Your assignment -> Report each line from the data below that holds the word "body".

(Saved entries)
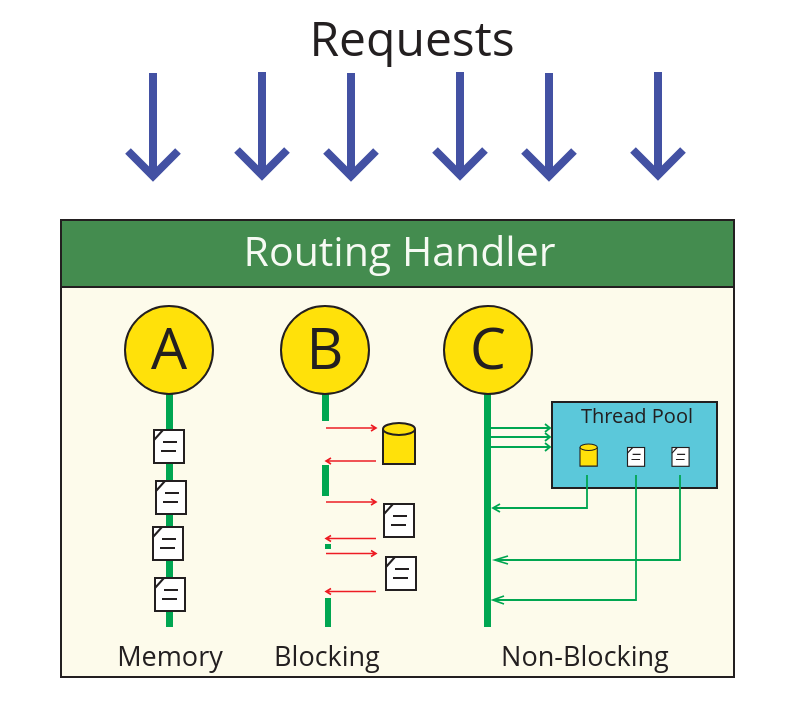
<!DOCTYPE html>
<html lang="en">
<head>
<meta charset="utf-8">
<title>Routing Handler</title>
<style>
:root {
  --ink: #231f20;
  --paper: #ffffff;
  --request: #4351a3;
  --header: #448c4f;
  --header-text: #f6faf3;
  --panel: #fdfbeb;
  --node: #ffe10a;
  --thread: #00a651;
  --blocked: #ed1c24;
  --pool: #5bc8da;
}
* { box-sizing: border-box; margin: 0; }
html, body { overflow: hidden; background: var(--paper); }
.diagram {
  position: relative;
  width: 800px;
  height: 723px;
  overflow: hidden;
  color: var(--ink);
  font-family: "Open Sans", "Noto Sans", sans-serif;
  font-weight: 400;
}
.diagram h1 {
  position: absolute;
  left: 212px;
  top: 8px;
  width: 400px;
  font-size: 48px;
  line-height: 60px;
  font-weight: 400;
  text-align: center;
}
.panel {
  position: absolute;
  left: 60px;
  top: 219px;
  width: 675px;
  height: 459px;
  background: var(--panel);
  border: 2px solid var(--ink);
}
.panel-header {
  display: flex;
  align-items: center;
  justify-content: center;
  height: 67px;
  padding: 0 0 7px 4px;
  background: var(--header);
  border-bottom: 2px solid var(--ink);
  color: var(--header-text);
  font-size: 41px;
  line-height: 56px;
  font-weight: 400;
}
.pool {
  position: absolute;
  left: 551px;
  top: 401px;
  width: 167px;
  height: 88px;
  padding-left: 5px;
  background: var(--pool);
  border: 2px solid var(--ink);
  font-size: 20px;
  line-height: 26px;
  text-align: center;
}
.drawing { position: absolute; left: 0; top: 0; display: block; }
.node {
  position: absolute;
  top: 305px;
  width: 90px;
  height: 90px;
  display: flex;
  align-items: center;
  justify-content: center;
  padding-bottom: 7px;
  background: var(--node);
  border: 2px solid var(--ink);
  border-radius: 50%;
  font-size: 57px;
  line-height: 70px;
}
.node-a { left: 124px; }
.node-b { left: 280px; }
.node-c { left: 443px; }
.caption {
  position: absolute;
  top: 638px;
  width: 200px;
  font-size: 27px;
  line-height: 36px;
  text-align: center;
  white-space: nowrap;
}
.caption-a { left: 70px; }
.caption-b { left: 227px; }
.caption-c { left: 485px; }
</style>
</head>
<body>
<main class="diagram">
  <h1>Requests</h1>
  <section class="panel">
    <h2 class="panel-header">Routing Handler</h2>
  </section>
  <div class="pool">Thread Pool</div>

  <svg class="drawing" width="800" height="723" viewBox="0 0 800 723" aria-hidden="true">
    <defs>
      <g id="request-arrow" fill="none" stroke="var(--request)" stroke-width="8">
        <path d="M0 0V104"/>
        <path d="M-25 78L0 103L25 78"/>
      </g>
      <g id="document" stroke="var(--ink)" stroke-width="2">
        <rect width="30" height="33" fill="var(--paper)"/>
        <path d="M0 10L9 0M9 12H23M7 21H22" fill="none"/>
      </g>
      <g id="database" fill="var(--node)" stroke="var(--ink)" stroke-width="2">
        <path d="M0 6V41H32V6"/>
        <ellipse cx="16" cy="6" rx="16" ry="6"/>
      </g>
      <path id="call" d="M0 0H50M45 -3L50 0L45 3"/>
      <path id="return" d="M50 0H0M5 -3L0 0L5 3"/>
      <path id="dispatch" d="M0 0H59M54 -4L59 0L54 4"/>
    </defs>

    <g id="requests">
      <use href="#request-arrow" x="153" y="73"/>
      <use href="#request-arrow" x="262" y="72"/>
      <use href="#request-arrow" x="351" y="73"/>
      <use href="#request-arrow" x="460" y="72"/>
      <use href="#request-arrow" x="549" y="73"/>
      <use href="#request-arrow" x="658" y="72"/>
    </g>

    <g id="threads" fill="var(--thread)">
      <rect x="166" y="392" width="7" height="235"/>
      <rect x="322" y="392" width="7" height="29"/>
      <rect x="322" y="465" width="7" height="31"/>
      <rect x="325" y="544" width="6" height="5"/>
      <rect x="325" y="598" width="6" height="29"/>
      <rect x="484" y="392" width="7" height="235"/>
    </g>

    <g id="memory-reads">
      <use href="#document" x="154" y="430"/>
      <use href="#document" x="156" y="481"/>
      <use href="#document" x="153" y="527"/>
      <use href="#document" x="155" y="578"/>
    </g>

    <g id="blocking-calls" fill="none" stroke="var(--blocked)" stroke-width="1.6">
      <use href="#call" x="326" y="428"/>
      <use href="#return" x="326" y="461"/>
      <use href="#call" x="326" y="502"/>
      <use href="#return" x="326" y="538.5"/>
      <use href="#call" x="326" y="553.5"/>
      <use href="#return" x="326" y="591.5"/>
    </g>
    <use href="#database" x="383" y="423"/>
    <use href="#document" x="384" y="504"/>
    <use href="#document" x="386" y="557"/>

    <g id="pool-calls" fill="none" stroke="var(--thread)" stroke-width="1.8">
      <use href="#dispatch" x="491" y="428"/>
      <use href="#dispatch" x="491" y="437"/>
      <use href="#dispatch" x="491" y="447"/>
      <path d="M587 475V508H493M500 504L493 508L500 512"/>
      <path d="M680 475V560H495M508 556L495 560L508 564"/>
      <path d="M636 475V600H493M504 596L493 600L504 604"/>
    </g>
    <use href="#database" transform="translate(580 444) scale(.54)"/>
    <use href="#document" transform="translate(627.5 447.5) scale(.57)"/>
    <use href="#document" transform="translate(672 447.5) scale(.57)"/>
  </svg>

  <div class="node node-a">A</div>
  <div class="node node-b">B</div>
  <div class="node node-c">C</div>
  <p class="caption caption-a">Memory</p>
  <p class="caption caption-b">Blocking</p>
  <p class="caption caption-c">Non-Blocking</p>
</main>
</body>
</html>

Response area ->
html, body { overflow: hidden; background: var(--paper); }
<body>
</body>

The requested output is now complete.